Mir’s crew brought all systems back online after putting in a new main computer Tuesday, replacing the worn-out one after its third breakdown in three months.
The new computer allowed the Russian-U.S. crew on the accident-prone station to restore the gyroscopes, which keep the Mir pointed toward the sun - its source of power.
Russian space officials said they knew it was only a matter of time before the computer simply gave out. The cash-strapped Russian space program prefers to keep using equipment until it dies.
Mir’s crew reacted quickly when the computer failed Monday, said Vladimir Solovyov, chief of Mission Control, and those aboard never were in danger. The shutdown was less troublesome this time because the station was running closer to full power and its solar batteries were fully juiced.
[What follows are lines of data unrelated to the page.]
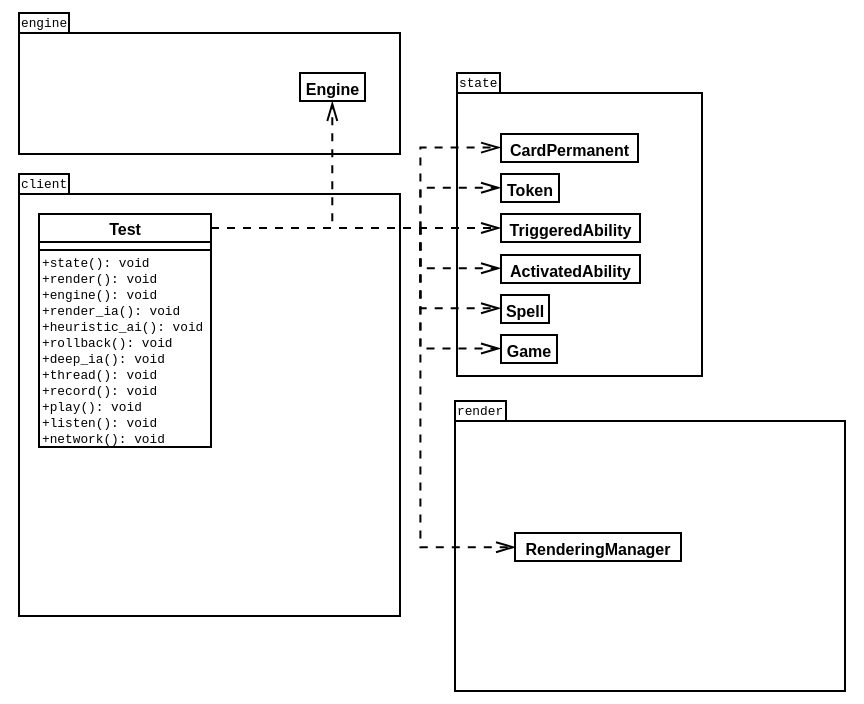
<!DOCTYPE html>
<html lang="en">
<head>
<meta charset="utf-8">
<title>Test class dependencies</title>
<style>
:root {
  --paper: #ffffff;
  --ink: #000000;
  --stroke: 2px solid var(--ink);
  --sans: "Liberation Sans", Arial, sans-serif;
  --mono: "Liberation Mono", "Courier New", monospace;
}
* { box-sizing: border-box; margin: 0; padding: 0; }
body { width: 864px; height: 704px; overflow: hidden; background: var(--paper); color: var(--ink); }
.diagram { position: relative; width: 864px; height: 704px; overflow: hidden; }

.package { position: absolute; display: flex; flex-direction: column; align-items: flex-start; }
.package-name {
  flex: none; height: 22px; margin-bottom: -2px; padding-left: 1px;
  border: var(--stroke); font: 12.8px/19px var(--mono); white-space: nowrap;
}
.package-body { flex: 1; width: 100%; border: var(--stroke); }
.package-engine { left: 18px; top: 12px; width: 383px; height: 143px; }
.package-client { left: 18px; top: 173px; width: 383px; height: 444px; }
.package-state { left: 456px; top: 72px; width: 247px; height: 305px; }
.package-render { left: 454px; top: 400px; width: 392px; height: 292px; }
.package-engine .package-name, .package-client .package-name { width: 52px; }
.package-state .package-name { width: 45px; }
.package-render .package-name { width: 53px; }

.class {
  height: 30px; padding-top: 4px; border: var(--stroke);
  font: bold 16px/24px var(--sans); text-align: center; white-space: nowrap;
}
.class-engine { position: absolute; left: 299px; top: 72px; width: 67px; }
.class-rendering { position: absolute; left: 514px; top: 532px; width: 168px; }
.state-classes {
  position: absolute; left: 500px; top: 133px;
  display: flex; flex-direction: column; gap: 10.2px; list-style: none;
}
.card-permanent { width: 139px; }
.token { width: 60px; }
.triggered-ability { width: 141px; }
.activated-ability { width: 141px; }
.spell { width: 50px; }
.game { width: 58px; }

.class-test { position: absolute; left: 38px; top: 213px; width: 174px; height: 235px; border: var(--stroke); }
.class-title { height: 28px; padding-top: 3px; border-bottom: var(--stroke); font: bold 16px/24px var(--sans); text-align: center; }
.attributes { height: 8px; border-bottom: var(--stroke); }
.methods { padding: 5px 0 0 2px; list-style: none; font: 12.8px/16px var(--mono); white-space: nowrap; }

.connectors { position: absolute; left: 0; top: 0; fill: none; stroke: var(--ink); stroke-width: 2; }
.dependency { stroke-dasharray: 8 8; }
</style>
</head>
<body>
<main class="diagram">
  <section class="package package-engine">
    <h2 class="package-name">engine</h2>
    <div class="package-body"></div>
  </section>
  <section class="package package-client">
    <h2 class="package-name">client</h2>
    <div class="package-body"></div>
  </section>
  <section class="package package-state">
    <h2 class="package-name">state</h2>
    <div class="package-body"></div>
  </section>
  <section class="package package-render">
    <h2 class="package-name">render</h2>
    <div class="package-body"></div>
  </section>

  <div class="class class-engine">Engine</div>

  <article class="class-test">
    <h3 class="class-title">Test</h3>
    <div class="attributes"></div>
    <ul class="methods">
      <li>+state(): void</li>
      <li>+render(): void</li>
      <li>+engine(): void</li>
      <li>+render_ia(): void</li>
      <li>+heuristic_ai(): void</li>
      <li>+rollback(): void</li>
      <li>+deep_ia(): void</li>
      <li>+thread(): void</li>
      <li>+record(): void</li>
      <li>+play(): void</li>
      <li>+listen(): void</li>
      <li>+network(): void</li>
    </ul>
  </article>

  <ul class="state-classes">
    <li class="class card-permanent">CardPermanent</li>
    <li class="class token">Token</li>
    <li class="class triggered-ability">TriggeredAbility</li>
    <li class="class activated-ability">ActivatedAbility</li>
    <li class="class spell">Spell</li>
    <li class="class game">Game</li>
  </ul>

  <div class="class class-rendering">RenderingManager</div>

  <svg class="connectors" width="864" height="704" viewBox="0 0 864 704" aria-hidden="true">
    <defs>
      <path id="arrowhead" d="M-17 -5L0 0L-17 5"/>
    </defs>
    <g class="dependency">
      <path d="M211 228H332.3V105"/>
      <path d="M211 228H420.4V147.6H497"/>
      <path d="M211 228H420.4V187.8H497"/>
      <path d="M211 228H497"/>
      <path d="M211 228H420.4V268.2H497"/>
      <path d="M211 228H420.4V308.3H497"/>
      <path d="M211 228H420.4V348.5H497"/>
      <path d="M211 228H420.4V547.2H511"/>
    </g>
    <use href="#arrowhead" transform="translate(332.3 104) rotate(-90)"/>
    <use href="#arrowhead" x="498" y="147.6"/>
    <use href="#arrowhead" x="498" y="187.8"/>
    <use href="#arrowhead" x="498" y="228"/>
    <use href="#arrowhead" x="498" y="268.2"/>
    <use href="#arrowhead" x="498" y="308.3"/>
    <use href="#arrowhead" x="498" y="348.5"/>
    <use href="#arrowhead" x="513" y="547.2"/>
  </svg>
</main>
</body>
</html>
The station’s main computer first went down July 17, and officials said Tuesday that the flight engineer at the time - Alexander Lazutkin - has acknowledged accidentally unplugging it.